[Data for analysis Boundary: Start]
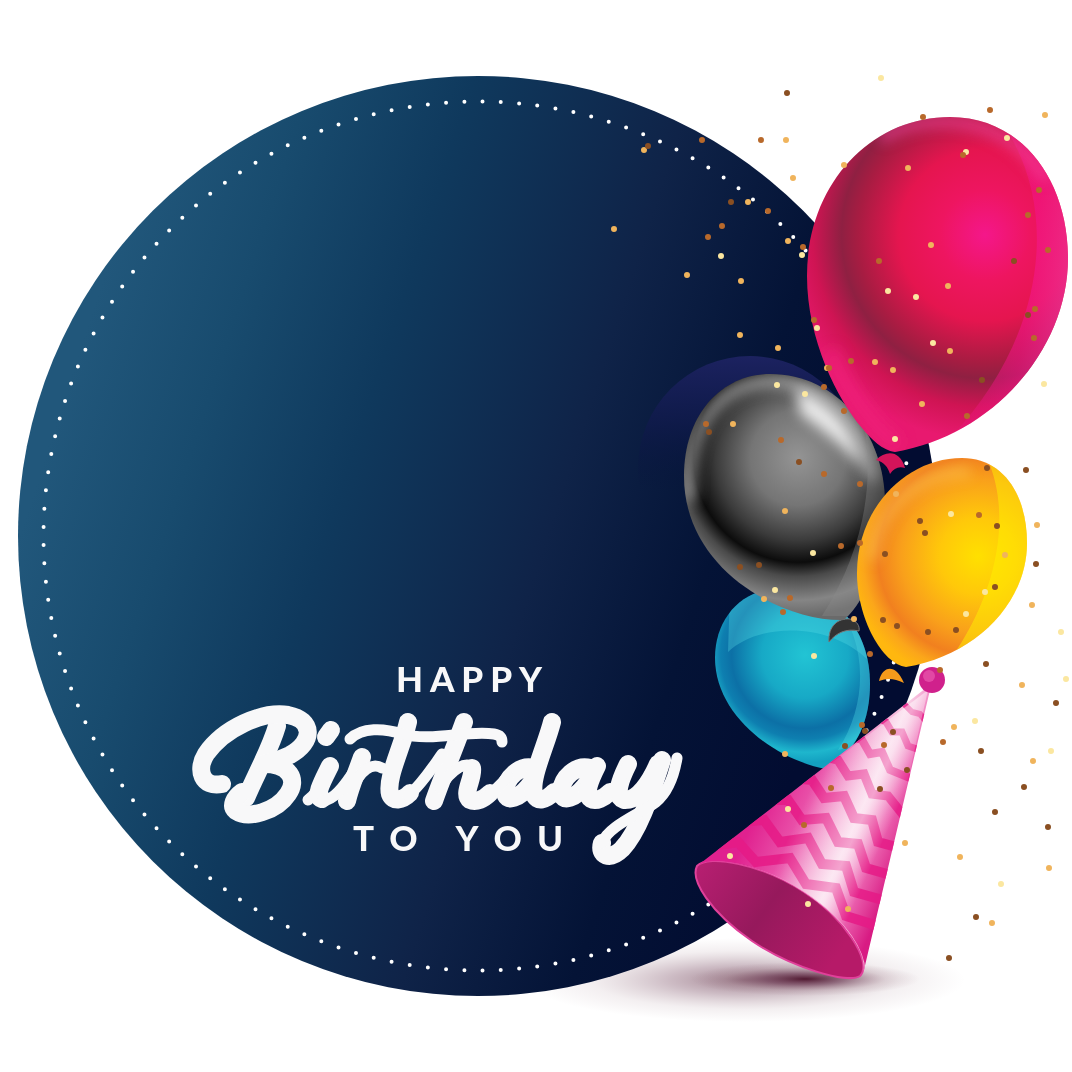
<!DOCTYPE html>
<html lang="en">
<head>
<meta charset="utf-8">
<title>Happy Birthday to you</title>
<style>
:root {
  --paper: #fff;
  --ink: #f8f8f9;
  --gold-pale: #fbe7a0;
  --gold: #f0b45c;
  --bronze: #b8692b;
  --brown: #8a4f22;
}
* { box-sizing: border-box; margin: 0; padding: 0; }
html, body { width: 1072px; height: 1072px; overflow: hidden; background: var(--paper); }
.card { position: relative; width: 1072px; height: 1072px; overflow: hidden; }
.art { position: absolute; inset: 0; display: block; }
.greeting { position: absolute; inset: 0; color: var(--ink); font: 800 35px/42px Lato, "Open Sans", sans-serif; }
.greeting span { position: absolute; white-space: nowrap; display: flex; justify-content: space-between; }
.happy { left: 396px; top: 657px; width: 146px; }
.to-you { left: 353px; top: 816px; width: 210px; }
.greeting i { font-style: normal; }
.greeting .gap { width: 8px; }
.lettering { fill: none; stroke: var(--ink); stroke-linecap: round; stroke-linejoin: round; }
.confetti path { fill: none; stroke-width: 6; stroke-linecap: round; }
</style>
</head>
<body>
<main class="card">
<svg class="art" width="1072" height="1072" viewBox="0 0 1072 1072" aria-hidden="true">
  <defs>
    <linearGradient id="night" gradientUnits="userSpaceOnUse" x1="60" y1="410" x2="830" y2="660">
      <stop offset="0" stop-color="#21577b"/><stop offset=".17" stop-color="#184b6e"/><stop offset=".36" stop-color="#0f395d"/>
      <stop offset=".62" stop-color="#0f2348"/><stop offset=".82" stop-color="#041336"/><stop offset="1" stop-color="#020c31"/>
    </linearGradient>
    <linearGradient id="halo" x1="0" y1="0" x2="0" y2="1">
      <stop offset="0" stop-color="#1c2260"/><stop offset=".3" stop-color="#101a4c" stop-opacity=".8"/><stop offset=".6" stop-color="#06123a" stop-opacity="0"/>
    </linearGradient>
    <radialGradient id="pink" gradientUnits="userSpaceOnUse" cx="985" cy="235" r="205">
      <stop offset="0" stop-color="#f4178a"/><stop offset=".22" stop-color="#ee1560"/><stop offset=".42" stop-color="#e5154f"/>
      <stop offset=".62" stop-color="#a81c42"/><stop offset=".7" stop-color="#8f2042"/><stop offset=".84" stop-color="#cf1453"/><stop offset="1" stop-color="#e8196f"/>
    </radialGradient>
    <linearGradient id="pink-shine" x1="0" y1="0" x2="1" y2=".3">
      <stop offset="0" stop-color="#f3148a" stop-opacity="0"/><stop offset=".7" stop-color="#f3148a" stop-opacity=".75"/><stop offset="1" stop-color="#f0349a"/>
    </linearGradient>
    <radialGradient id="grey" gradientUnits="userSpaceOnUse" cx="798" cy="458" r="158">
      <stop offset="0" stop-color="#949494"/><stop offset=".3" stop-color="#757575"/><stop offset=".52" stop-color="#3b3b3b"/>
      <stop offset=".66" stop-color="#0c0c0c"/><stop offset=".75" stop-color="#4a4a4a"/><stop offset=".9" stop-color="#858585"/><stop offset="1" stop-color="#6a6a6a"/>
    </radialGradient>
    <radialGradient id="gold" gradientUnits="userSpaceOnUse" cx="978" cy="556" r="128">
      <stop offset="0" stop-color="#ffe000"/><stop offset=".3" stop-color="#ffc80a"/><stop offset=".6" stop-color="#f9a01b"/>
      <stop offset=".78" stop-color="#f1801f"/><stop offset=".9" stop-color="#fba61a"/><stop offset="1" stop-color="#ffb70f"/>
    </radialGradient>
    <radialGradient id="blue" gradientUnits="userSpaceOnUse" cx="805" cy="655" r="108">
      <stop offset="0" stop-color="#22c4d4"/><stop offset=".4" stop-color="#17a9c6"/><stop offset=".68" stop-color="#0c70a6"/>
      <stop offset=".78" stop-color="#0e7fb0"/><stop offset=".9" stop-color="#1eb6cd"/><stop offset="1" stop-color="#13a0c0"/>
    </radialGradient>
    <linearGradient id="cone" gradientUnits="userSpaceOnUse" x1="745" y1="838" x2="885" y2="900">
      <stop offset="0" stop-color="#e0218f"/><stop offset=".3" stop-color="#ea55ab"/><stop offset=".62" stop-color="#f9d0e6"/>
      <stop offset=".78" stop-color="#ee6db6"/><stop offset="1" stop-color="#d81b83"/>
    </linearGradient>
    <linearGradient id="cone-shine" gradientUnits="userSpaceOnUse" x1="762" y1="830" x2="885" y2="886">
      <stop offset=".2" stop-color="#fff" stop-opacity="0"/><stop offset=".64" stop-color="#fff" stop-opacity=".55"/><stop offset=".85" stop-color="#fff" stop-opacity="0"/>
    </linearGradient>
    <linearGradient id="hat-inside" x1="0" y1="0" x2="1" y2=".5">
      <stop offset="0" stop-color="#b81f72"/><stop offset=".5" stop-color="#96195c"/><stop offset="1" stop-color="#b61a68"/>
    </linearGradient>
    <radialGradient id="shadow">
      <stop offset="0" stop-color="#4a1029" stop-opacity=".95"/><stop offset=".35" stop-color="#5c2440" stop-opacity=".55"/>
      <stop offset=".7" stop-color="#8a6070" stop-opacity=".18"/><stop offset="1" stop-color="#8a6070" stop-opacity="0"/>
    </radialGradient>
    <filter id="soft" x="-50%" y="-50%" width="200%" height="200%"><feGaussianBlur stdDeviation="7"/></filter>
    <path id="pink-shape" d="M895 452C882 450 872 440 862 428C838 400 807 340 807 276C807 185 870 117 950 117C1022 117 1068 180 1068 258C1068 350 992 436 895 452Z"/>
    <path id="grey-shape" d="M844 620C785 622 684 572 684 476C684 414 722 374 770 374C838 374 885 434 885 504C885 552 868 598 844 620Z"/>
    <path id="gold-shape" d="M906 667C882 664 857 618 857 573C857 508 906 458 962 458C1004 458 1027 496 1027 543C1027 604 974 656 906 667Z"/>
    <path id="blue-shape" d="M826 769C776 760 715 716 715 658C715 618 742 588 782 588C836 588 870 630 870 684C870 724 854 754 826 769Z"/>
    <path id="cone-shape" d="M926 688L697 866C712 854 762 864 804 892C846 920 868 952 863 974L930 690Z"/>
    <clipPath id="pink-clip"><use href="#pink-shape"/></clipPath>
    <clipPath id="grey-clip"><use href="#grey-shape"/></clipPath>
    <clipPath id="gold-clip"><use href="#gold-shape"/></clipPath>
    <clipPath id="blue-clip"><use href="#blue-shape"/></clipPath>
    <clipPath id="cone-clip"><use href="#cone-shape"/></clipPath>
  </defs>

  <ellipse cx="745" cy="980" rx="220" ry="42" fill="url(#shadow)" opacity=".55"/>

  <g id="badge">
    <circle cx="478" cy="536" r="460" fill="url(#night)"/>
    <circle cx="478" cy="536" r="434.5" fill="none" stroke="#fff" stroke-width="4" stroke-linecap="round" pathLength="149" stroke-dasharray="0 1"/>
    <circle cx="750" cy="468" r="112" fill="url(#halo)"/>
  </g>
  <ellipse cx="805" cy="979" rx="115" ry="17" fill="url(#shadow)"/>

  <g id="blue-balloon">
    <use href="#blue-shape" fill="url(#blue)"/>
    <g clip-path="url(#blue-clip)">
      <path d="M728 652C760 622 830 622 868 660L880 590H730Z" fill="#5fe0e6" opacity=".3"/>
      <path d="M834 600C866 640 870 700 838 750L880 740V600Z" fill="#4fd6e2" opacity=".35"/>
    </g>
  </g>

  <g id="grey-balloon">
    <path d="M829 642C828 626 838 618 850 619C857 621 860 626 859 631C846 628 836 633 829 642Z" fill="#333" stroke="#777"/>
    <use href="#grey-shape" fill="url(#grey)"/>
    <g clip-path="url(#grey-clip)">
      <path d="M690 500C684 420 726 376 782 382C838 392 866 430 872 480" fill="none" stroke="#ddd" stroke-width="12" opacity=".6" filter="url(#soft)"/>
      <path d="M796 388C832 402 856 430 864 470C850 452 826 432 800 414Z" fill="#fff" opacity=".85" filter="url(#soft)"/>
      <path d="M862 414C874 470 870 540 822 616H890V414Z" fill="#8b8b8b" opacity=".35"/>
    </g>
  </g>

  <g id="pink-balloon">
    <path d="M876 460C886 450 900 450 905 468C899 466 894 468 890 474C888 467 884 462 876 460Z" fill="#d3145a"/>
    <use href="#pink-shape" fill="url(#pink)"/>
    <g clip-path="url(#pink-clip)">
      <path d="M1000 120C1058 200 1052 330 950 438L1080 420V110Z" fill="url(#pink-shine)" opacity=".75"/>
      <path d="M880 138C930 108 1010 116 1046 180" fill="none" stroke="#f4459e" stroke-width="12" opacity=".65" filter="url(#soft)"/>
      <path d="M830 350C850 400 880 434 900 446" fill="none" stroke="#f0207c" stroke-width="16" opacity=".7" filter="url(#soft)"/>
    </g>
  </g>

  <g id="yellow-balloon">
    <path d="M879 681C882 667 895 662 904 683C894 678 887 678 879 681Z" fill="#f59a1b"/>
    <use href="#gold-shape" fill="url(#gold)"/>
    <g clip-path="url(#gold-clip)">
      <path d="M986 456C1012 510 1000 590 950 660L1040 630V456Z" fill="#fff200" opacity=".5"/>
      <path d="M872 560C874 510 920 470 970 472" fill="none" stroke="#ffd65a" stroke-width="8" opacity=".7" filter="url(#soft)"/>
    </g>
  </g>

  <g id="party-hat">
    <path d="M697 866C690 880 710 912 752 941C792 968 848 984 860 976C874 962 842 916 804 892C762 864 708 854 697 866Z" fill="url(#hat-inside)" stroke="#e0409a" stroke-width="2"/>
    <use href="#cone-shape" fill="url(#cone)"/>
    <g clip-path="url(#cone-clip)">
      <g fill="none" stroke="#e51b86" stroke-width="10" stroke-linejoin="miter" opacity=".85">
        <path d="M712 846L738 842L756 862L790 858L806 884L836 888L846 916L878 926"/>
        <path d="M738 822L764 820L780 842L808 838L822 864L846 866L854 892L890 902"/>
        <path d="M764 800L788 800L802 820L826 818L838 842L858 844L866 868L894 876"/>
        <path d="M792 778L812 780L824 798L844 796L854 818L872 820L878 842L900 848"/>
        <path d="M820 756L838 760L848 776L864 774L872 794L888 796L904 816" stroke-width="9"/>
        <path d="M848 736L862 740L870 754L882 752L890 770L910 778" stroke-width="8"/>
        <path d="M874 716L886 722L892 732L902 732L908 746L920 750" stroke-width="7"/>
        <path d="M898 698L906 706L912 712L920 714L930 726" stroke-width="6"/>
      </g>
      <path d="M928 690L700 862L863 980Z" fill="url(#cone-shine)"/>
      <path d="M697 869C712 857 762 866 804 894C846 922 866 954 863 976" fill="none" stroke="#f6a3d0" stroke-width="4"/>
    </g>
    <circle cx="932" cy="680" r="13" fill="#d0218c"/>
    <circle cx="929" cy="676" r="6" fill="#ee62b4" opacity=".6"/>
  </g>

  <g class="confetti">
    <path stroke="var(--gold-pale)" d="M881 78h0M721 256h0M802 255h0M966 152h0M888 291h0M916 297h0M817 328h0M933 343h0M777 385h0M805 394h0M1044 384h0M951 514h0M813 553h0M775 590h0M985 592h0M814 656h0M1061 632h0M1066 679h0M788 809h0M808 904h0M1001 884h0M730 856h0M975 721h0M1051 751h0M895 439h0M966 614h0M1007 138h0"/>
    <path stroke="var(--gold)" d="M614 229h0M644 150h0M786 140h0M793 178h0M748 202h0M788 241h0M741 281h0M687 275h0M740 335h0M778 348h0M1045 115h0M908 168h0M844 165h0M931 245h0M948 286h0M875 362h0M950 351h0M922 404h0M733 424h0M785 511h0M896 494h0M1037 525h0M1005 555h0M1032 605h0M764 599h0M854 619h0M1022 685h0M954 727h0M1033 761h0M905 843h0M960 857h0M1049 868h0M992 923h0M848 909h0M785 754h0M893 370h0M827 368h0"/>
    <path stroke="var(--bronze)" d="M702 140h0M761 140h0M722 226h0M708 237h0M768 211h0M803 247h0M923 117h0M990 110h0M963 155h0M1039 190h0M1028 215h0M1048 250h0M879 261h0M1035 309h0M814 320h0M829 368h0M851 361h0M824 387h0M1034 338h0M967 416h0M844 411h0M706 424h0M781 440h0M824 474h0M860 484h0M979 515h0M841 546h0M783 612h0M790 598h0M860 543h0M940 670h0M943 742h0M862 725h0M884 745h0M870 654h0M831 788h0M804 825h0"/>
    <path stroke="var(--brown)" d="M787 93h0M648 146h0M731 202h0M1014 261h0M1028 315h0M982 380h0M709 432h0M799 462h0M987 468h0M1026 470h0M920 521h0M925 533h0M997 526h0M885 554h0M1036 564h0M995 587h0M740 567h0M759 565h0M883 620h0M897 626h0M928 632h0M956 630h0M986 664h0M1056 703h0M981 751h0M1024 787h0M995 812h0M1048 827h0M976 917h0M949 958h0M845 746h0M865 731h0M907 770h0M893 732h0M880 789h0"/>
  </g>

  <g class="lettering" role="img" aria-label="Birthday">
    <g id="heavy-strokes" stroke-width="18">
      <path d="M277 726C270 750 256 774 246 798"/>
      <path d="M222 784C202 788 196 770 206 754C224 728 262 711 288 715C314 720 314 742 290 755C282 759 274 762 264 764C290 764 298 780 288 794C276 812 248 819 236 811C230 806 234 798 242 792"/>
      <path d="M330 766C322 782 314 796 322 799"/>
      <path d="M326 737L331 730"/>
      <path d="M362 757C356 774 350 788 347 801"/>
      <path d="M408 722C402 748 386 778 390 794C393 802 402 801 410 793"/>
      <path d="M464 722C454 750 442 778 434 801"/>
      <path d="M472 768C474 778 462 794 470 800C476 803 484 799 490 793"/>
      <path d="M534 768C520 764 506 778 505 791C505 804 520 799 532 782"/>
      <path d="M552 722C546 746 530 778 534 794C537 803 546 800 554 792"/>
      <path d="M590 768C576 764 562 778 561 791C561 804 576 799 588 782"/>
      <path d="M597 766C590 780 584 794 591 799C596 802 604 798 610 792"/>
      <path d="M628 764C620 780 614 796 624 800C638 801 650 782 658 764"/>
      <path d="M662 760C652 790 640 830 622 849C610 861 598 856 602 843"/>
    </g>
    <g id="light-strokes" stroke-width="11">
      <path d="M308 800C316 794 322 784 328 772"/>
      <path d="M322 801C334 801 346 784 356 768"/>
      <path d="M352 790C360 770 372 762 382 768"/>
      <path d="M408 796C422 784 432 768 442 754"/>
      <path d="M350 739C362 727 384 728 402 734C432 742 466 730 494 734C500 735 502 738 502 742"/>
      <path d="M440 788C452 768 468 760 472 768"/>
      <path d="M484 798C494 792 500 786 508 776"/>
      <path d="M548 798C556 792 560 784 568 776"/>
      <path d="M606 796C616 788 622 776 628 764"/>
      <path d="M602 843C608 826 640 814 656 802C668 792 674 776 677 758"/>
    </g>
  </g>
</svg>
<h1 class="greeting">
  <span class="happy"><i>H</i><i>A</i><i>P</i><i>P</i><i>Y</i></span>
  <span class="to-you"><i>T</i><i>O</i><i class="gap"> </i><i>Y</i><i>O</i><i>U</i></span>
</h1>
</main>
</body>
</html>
[Data for analysis Boundary: End]
* **What this task involves**
Filter the entries above down to the lines that contain the word "none".

* **Answer space**
.lettering { fill: none; stroke: var(--ink); stroke-linecap: round; stroke-linejoin: round; }
.confetti path { fill: none; stroke-width: 6; stroke-linecap: round; }
    <circle cx="478" cy="536" r="434.5" fill="none" stroke="#fff" stroke-width="4" stroke-linecap="round" pathLength="149" stroke-dasharray="0 1"/>
      <path d="M690 500C684 420 726 376 782 382C838 392 866 430 872 480" fill="none" stroke="#ddd" stroke-width="12" opacity=".6" filter="url(#soft)"/>
      <path d="M880 138C930 108 1010 116 1046 180" fill="none" stroke="#f4459e" stroke-width="12" opacity=".65" filter="url(#soft)"/>
      <path d="M830 350C850 400 880 434 900 446" fill="none" stroke="#f0207c" stroke-width="16" opacity=".7" filter="url(#soft)"/>
      <path d="M872 560C874 510 920 470 970 472" fill="none" stroke="#ffd65a" stroke-width="8" opacity=".7" filter="url(#soft)"/>
      <g fill="none" stroke="#e51b86" stroke-width="10" stroke-linejoin="miter" opacity=".85">
      <path d="M697 869C712 857 762 866 804 894C846 922 866 954 863 976" fill="none" stroke="#f6a3d0" stroke-width="4"/>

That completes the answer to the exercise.